News - Holden
Big Red ruffles feathers
No problem: Holden says its airship abides by "everything that is legal".
Holden's million-dollar airship annoys the AFL, Cricket Australia and the VRC
24 October 2006
HOLDEN’S Big Red airship is ruffling more than a few feathers as it criss-crosses the country promoting the new $1 billion VE Commodore.
Designed to get the biggest bang for their marketing buck, Holden is positioning the airship – nicknamed Big Red – at every major sporting event over the next 12 months.
However, and many people are not amused, some even nicknaming the flying billboard the "Holden-burg", a reference to the ill-fated Hindenburg disaster in 1937, when the airship burst into flames, killing 36 people.
AFL executives were annoyed when the airship buzzed over last month’s Grand Final, which is backed by Toyota, in an ambush marketing move.
Cricket Australia is also hoping to stop the airship invading Ashes air space
over summer on the back of Victorian Racing Club opposition during the popular Spring Racing Carnival.
However, the airship has been a hit at car events like the Bathurst 1000 car race and Indy car race on the Gold Coast last weekend.
Holden is also doing rural visits with the blimp and it will appear in every capital city.
It will soon appear above Melbourne for the Spring Racing Carnival and then the Classic Adelaide event.
Holden’s marketing director, John Elsworth, said the company had only received one complaint, from the VRC, which was concerned about the airship spooking horses and endangering jockeys.

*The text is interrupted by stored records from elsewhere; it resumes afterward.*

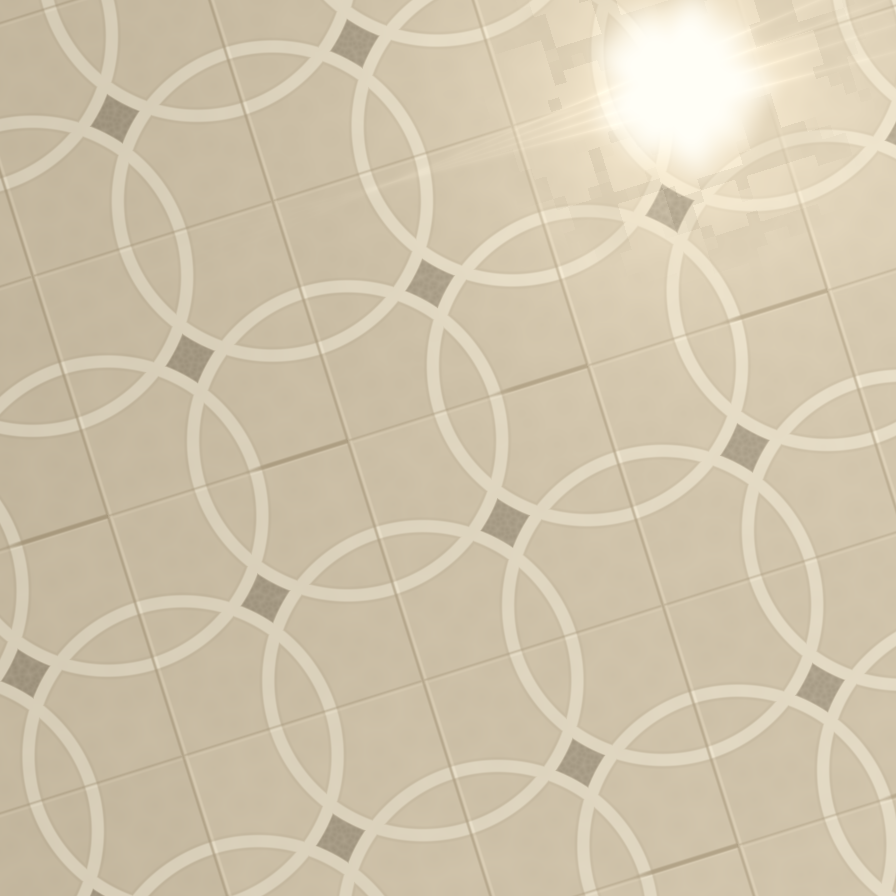
Give the GLSL for this pattern, as a Shadertoy shader.

```glsl
const float CELL = 0.2805;              // lattice spacing in canvas heights
const float ANGLE = 0.304;              // floor rotation
const vec2 ORIGIN = vec2(0.388, 0.508); // one grout crossing
const vec2 LAMP = vec2(0.759, 0.906);   // centre of the reflection

const vec3 TILE = vec3(0.795, 0.745, 0.648);
const vec3 BAND = vec3(0.862, 0.825, 0.740);
const vec3 INSET = vec3(0.650, 0.605, 0.520);
const vec3 GROUT = vec3(0.660, 0.600, 0.490);

vec2 hash2(vec2 p) {
    vec2 s = vec2(dot(p, vec2(127.1, 311.7)), dot(p, vec2(269.5, 183.3)));
    return fract(sin(s) * 4375.85);
}

// Distance to the nearest jittered feature point
float cellular(vec2 p) {
    vec2 id = floor(p), f = fract(p);
    float nearest = 2.0;
    for (int j = -1; j <= 1; j++)
        for (int i = -1; i <= 1; i++) {
            vec2 o = vec2(i, j);
            nearest = min(nearest, length(o + hash2(id + o) - f));
        }
    return nearest;
}

vec2 rotate(vec2 p, float a) {
    float c = cos(a), s = sin(a);
    return vec2(c * p.x + s * p.y, c * p.y - s * p.x);
}

float stroke(float d, float halfWidth, float aa) {
    return 1.0 - smoothstep(halfWidth - aa, halfWidth + aa, abs(d));
}

// x: distance to the nearest ring line, y: signed gap outside all four rings
vec2 rings(vec2 p, float radius) {
    vec2 f = fract(p);
    vec2 result = vec2(9.0);
    for (int k = 0; k < 4; k++) {
        float d = length(f - vec2(k & 1, k >> 1)) - radius;
        result = min(result, vec2(abs(d), d));
    }
    return result;
}

// Joint lines with a lit bevel and darker, open stretches on alternate rows
vec3 addGrout(vec3 col, vec2 p, float aa, float fade) {
    vec2 d = p - round(p);
    float across = stroke(d.x, 0.005, aa);
    float along = stroke(d.y, 0.004, aa);
    float bevel = max(stroke(d.x - 0.013, 0.005, aa), 0.6 * stroke(d.y + 0.012, 0.004, aa));
    col += 0.045 * bevel * fade;
    col = mix(col, GROUT, fade * max(0.62 * across, 0.45 * along));
    float evenRow = 1.0 - mod(abs(round(p.y)), 2.0);
    float start = 0.58 + 0.12 * hash2(round(p) + 4.0).x;
    float open = evenRow * smoothstep(start - 0.06, start + 0.06, fract(p.x));
    return mix(col, GROUT, 0.75 * open * fade * stroke(d.y, 0.009, aa));
}

// Blown-out core, wide halo, stepped patches and thin streaks
vec3 addGlare(vec3 col, vec2 q) {
    float r = length(q);
    vec2 blocks = floor(q * 75.0) / 75.0;
    float ring = smoothstep(0.07, 0.11, r) * (1.0 - smoothstep(0.13, 0.24, r));
    float patches = smoothstep(0.47, 0.53, cellular(blocks * 17.0 + 3.0));
    col += vec3(1.0, 0.98, 0.92) * 0.26 * exp(-r / 0.16);
    col -= 0.045 * ring * patches;
    for (int i = 0; i < 4; i++) {
        float k = float(i);
        float y = q.y - 0.017 * (k - 1.5) - q.x * 0.05 * (k - 1.0);
        col += 0.10 * exp(-abs(y) / 0.0025 - abs(q.x) / 0.16);
    }
    float wobble = 0.005 * sin(atan(q.y, q.x) * 5.0) + 0.004 * sin(atan(q.y, q.x) * 9.0 + 1.0);
    float core = 1.0 - smoothstep(0.050, 0.115, r + wobble);
    return mix(col, vec3(1.0, 0.995, 0.965), core);
}

void mainImage(out vec4 fragColor, in vec2 fragCoord) {
    vec2 uv = fragCoord / iResolution.y;
    vec2 p = rotate(uv - ORIGIN, ANGLE) / CELL;
    vec2 lamp = rotate(uv - LAMP, ANGLE);
    float aa = max(1.0 / (iResolution.y * CELL), 0.005);
    float lampDist = length(lamp);

    // Glazed tile with faint tone changes and mottling
    float mottle = cellular(p * 9.0) - 0.45;
    vec3 col = TILE + 0.014 * (hash2(floor(p)).x - 0.5) + 0.014 * mottle;

    // Interlaced rings with a soft rim shadow
    vec2 ring = rings(p, 0.615);
    float contrast = mix(0.45, 1.0, smoothstep(0.08, 0.30, lampDist));
    col -= 0.022 * contrast * stroke(ring.x - 0.029, 0.006, aa);
    col = mix(col, BAND + 0.01 * mottle, contrast * stroke(ring.x, 0.024, aa));

    // Concave inset between the rings
    float grain = cellular(p * 45.0) - 0.45;
    float inset = smoothstep(-aa, aa, ring.y - 0.025);
    col = mix(col, INSET + 0.05 * grain, inset);

    // Joints, room light and reflection
    col = addGrout(col, p, aa, smoothstep(0.06, 0.28, lampDist));
    col += 0.05 * (uv.x - 0.55) - 0.012 * (uv.y - 0.5);
    col = addGlare(col, lamp);
    fragColor = vec4(clamp(col, 0.0, 1.0), 1.0);
}
```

It wants a 1.5km exclusion zone for the craft.
However, Holden says it is being a good corporate citizen and had no issues with Air Services Australia, which controls airspace.
"We’re abiding by everything that is legal," Mr Elsworth said.
ASA has just granted Holden approval to fly at 1000 feet day or night.
Left: Holden marketing director, John Elsworth.
Cricket Australia spokesman, Peter Young, said the airship had "toxic implications" for events like the Ashes, which has Ford sponsorship.
Privately most sporting organisations had widespread "revulsion" to the idea of the airship invading events, he said.
"We’re waiting to hear back from the Federal Government on their views," he said. Cricket Australia has also spoken to state governments about the protections they afford to other sports with "no-fly zones".
"Depending on the response we get we may, or may not, talk to Holden," Mr Young said.
Mr Young said Cricket Australia was also waiting to see how Holden responded to the VRC.
"The two concerns are safety and the principle that if major events can be ambushed like this it starts to undermine the viability of the staging major events," he said.
"We have a particular concern with our sport; we’re a community owned not-for-profit organisation.
"We can’t afford to stage Test Cricket without the support of our sponsors.
"Even if we didn’t have a car sponsor, the issue of the value to sponsors being undermined by somebody sneaking a free ride is still a concern."
Cricket Australia believes the Holden airship has significant implications for global sporting events as the organisers of major events elsewhere will look at Australia and say "why bother" if there are no safeguards for event
It is believed to be only the second time General Motors has allowed the use of an airship to advertising its product.
The Saturn Corp, a GM affiliate, in the United States, has used an airship for a similar publicity campaign.
GoAuto understands Holden has paid $US5 million for a 12 month lease.
However, Mr Elsworth would not confirm the exact cost, saying that it was "nowhere near" the $25 million fee suggested by some of Holden’s rivals.
"We were lucky that we just got in first and shipped it out here first," Mr Elsworth said.
The airship is owned by Florida-based company, The Lightship Group and based on US figures can cost about $10 million to lease over 12 months, with a television screen adding a further $1.5 million.
Mr Elsworth said the campaign had been effective and Holden would continue to track the airship’s impact over the period the company used it.
"From the first round of the research we’ve seen it’s been overwhelmingly good in terms of creating a more positive image for us; and no negatives," he said.
Airship advertising is relatively new globally and Big Red is one of 17 similar blimps operated The Lightship Group around the world.
Big Red stretches 55m across and stands 17m tall, making it longer and taller than the current generation of Boeing 737 airplanes while the screen can be viewed up to 1km away.
It is filled with about five million litres of helium.
The screen is 21.3m wide and 9.1m tall, lit by 369,600 light emitting diodes and is designed specifically for viewing from ground level.
The airship requires a full-time team of 14 people to manage its take-offs and landings.
The Lightship Group is the world’s largest airship operator and has provided airship advertising and promotion programs for MetLife, Sanyo North America, Goodyear, Horizon Blue Cross Blue Shield and HP Hood.
Having the airship in Australia will also help The Lightship Group move into the Asian market. China is believed to be interested in using the mobile billboards.